» **TO DO**: Please work out how many lines of this material include "Liberation", and answer with that number by itself.

» **AVAILABLE DATA**:
============================================================
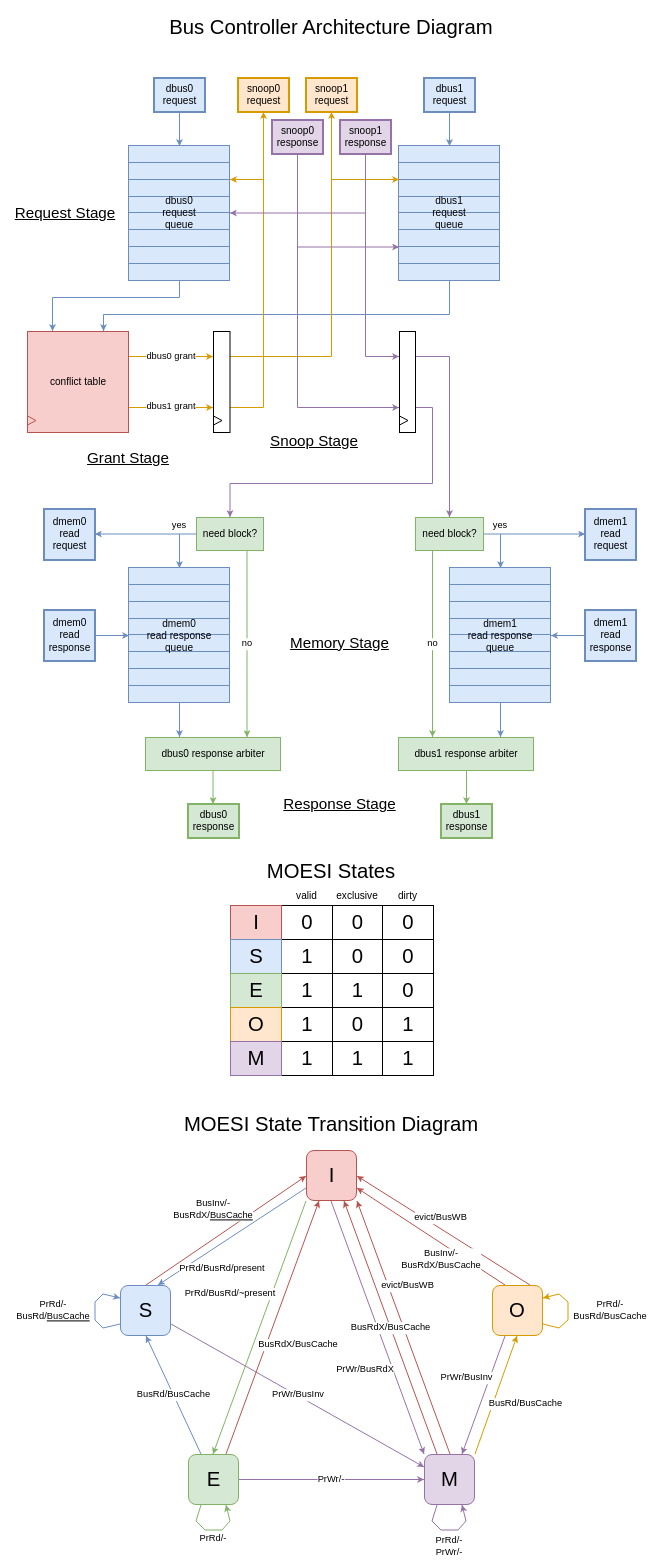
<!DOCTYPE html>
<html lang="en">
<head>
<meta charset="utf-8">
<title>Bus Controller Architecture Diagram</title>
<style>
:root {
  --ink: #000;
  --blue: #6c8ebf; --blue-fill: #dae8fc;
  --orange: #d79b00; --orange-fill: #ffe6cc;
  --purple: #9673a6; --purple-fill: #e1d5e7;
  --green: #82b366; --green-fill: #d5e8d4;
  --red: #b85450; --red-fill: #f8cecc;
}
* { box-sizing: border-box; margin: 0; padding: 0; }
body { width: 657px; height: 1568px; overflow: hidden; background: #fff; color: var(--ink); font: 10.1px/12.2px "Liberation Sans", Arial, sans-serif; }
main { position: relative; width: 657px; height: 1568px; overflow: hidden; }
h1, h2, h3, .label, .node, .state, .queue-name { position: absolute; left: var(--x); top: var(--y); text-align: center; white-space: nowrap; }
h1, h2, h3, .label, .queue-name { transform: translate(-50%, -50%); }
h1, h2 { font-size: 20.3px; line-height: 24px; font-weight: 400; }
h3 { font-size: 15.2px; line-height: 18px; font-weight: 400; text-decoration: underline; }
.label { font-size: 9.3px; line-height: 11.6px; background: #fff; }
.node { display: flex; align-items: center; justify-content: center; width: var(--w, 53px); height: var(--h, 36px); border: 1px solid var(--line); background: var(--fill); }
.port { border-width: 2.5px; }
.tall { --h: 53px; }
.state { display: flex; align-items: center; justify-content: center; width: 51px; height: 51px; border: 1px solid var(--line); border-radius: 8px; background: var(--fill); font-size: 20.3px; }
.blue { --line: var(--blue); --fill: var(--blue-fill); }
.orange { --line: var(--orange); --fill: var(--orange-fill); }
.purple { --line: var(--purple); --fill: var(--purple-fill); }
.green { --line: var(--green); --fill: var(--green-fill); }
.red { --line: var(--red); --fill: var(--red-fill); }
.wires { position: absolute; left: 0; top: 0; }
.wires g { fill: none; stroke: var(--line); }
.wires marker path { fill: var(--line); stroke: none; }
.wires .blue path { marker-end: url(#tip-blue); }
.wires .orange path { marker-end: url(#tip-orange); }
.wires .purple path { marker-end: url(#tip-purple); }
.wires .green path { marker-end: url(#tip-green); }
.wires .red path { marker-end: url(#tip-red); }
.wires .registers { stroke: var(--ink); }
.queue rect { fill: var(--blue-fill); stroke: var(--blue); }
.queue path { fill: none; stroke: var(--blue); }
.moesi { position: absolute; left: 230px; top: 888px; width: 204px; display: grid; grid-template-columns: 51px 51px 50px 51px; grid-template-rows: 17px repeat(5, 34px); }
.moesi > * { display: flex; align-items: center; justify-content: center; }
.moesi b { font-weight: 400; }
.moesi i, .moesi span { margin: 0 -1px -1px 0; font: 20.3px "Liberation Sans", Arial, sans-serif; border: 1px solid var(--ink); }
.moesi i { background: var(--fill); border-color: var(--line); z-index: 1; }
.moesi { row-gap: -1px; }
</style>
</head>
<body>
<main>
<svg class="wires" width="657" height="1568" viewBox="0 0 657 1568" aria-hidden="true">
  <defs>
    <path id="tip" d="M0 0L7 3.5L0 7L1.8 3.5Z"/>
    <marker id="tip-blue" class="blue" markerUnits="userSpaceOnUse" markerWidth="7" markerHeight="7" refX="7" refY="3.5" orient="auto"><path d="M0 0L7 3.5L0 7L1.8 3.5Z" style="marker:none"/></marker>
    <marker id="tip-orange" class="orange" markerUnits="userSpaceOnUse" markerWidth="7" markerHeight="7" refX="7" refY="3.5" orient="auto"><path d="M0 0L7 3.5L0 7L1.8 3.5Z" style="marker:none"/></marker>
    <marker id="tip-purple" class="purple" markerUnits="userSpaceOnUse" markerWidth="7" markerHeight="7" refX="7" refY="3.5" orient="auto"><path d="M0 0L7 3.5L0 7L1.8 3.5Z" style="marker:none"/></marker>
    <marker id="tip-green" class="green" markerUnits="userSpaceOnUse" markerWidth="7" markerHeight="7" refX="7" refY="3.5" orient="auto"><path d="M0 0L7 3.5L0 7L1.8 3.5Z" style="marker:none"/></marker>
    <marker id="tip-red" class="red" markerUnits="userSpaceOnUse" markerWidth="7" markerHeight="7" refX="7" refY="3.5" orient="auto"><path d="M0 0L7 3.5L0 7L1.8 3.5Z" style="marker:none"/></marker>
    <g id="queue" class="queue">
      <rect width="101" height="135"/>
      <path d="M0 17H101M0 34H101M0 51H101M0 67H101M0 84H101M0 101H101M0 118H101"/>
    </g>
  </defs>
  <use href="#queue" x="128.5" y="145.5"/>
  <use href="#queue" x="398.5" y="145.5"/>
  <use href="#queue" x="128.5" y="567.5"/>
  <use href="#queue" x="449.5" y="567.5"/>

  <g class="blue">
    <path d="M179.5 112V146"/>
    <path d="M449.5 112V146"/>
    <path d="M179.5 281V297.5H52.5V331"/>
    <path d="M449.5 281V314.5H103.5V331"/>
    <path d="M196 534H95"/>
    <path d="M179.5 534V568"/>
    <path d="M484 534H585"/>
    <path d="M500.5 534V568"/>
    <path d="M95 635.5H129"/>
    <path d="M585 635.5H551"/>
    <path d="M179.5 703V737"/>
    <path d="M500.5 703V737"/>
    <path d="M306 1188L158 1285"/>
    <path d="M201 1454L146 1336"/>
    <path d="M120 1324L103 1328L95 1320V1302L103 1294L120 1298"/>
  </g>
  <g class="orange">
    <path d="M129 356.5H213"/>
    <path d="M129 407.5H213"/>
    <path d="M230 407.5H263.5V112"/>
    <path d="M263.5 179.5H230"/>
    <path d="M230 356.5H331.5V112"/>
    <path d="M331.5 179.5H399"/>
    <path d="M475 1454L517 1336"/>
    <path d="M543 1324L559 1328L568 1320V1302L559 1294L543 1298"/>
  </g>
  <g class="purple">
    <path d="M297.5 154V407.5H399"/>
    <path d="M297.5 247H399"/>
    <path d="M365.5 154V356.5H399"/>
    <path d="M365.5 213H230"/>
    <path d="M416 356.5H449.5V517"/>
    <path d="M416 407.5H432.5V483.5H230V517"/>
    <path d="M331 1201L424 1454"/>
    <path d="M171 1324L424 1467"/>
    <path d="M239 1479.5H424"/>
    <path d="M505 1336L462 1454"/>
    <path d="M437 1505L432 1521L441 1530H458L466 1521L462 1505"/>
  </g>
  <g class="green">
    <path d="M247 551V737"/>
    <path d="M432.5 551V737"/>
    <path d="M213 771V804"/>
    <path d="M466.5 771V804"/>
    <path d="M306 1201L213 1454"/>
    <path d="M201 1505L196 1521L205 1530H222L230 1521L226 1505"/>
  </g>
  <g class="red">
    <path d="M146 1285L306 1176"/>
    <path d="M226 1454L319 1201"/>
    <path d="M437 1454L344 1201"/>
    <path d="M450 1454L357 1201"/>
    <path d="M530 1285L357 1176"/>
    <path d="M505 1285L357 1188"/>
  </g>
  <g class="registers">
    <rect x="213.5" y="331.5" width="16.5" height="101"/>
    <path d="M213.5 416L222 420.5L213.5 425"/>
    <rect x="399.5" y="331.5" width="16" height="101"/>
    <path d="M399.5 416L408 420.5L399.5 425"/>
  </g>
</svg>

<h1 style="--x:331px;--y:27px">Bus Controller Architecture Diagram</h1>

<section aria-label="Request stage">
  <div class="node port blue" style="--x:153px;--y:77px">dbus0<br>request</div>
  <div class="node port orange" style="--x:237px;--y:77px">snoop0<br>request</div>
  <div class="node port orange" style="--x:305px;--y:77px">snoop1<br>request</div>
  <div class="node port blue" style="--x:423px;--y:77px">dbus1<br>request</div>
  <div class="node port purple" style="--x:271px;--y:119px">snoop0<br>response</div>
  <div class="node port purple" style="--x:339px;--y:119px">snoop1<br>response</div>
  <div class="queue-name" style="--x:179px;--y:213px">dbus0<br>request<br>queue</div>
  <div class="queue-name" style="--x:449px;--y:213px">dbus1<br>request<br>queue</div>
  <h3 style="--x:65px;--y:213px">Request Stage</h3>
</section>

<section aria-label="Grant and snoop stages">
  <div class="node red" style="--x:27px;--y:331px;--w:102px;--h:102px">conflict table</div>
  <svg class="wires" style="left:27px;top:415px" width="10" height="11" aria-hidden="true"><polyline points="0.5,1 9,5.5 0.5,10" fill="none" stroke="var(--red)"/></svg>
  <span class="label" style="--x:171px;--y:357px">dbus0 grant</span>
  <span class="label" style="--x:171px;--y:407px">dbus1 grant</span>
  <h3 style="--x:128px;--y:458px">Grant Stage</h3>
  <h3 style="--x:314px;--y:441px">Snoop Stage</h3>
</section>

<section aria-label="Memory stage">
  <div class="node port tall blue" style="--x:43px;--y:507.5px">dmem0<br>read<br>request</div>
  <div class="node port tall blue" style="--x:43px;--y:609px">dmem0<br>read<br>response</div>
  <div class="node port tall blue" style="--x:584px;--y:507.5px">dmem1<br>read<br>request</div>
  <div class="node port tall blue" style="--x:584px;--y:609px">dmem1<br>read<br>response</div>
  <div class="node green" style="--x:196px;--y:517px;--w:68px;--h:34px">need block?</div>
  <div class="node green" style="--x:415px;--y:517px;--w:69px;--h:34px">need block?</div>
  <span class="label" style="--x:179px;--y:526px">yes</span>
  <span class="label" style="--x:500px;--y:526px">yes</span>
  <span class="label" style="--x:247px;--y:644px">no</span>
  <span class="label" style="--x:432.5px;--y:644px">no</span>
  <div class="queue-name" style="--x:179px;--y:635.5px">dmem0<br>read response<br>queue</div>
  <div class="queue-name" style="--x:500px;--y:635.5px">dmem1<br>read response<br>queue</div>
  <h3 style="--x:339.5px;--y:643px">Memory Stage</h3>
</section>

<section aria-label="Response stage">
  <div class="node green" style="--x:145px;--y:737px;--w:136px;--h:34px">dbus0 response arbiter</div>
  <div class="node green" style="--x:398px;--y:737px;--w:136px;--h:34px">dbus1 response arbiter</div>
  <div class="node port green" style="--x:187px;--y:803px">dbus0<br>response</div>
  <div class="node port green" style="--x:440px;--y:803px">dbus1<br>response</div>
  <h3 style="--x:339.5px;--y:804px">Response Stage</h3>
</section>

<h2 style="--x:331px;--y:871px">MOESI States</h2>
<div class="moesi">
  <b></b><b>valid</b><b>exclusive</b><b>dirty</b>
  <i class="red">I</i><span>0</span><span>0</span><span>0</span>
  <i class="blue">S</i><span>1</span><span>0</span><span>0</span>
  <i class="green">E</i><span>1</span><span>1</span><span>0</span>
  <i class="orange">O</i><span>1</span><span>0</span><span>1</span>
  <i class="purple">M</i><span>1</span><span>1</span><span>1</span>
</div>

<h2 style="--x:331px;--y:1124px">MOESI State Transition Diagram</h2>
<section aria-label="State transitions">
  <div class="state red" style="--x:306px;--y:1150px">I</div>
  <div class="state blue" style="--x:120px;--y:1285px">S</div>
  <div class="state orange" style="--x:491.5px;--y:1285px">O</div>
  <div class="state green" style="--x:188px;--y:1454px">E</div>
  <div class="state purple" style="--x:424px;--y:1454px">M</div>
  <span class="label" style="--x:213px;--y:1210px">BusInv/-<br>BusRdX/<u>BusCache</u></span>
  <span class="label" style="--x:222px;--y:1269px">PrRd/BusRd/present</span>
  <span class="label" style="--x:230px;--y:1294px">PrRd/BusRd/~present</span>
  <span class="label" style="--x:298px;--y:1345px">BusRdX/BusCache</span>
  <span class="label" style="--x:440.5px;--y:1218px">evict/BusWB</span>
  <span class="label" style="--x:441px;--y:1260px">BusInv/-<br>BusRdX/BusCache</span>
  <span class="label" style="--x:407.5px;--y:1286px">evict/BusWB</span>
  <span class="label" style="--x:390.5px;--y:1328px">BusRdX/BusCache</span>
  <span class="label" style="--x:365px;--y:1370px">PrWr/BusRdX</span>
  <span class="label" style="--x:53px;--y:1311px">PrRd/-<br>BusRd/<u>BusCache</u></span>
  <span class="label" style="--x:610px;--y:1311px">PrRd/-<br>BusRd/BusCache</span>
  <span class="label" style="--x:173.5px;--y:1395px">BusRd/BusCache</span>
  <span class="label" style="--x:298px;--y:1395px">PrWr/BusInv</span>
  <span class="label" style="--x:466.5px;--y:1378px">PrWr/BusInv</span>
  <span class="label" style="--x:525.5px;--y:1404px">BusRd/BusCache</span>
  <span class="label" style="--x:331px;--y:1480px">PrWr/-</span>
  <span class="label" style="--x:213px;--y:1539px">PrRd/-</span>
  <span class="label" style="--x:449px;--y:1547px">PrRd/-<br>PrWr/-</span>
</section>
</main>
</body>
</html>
============================================================
» **SOLUTION TO THE PROBLEM**: 2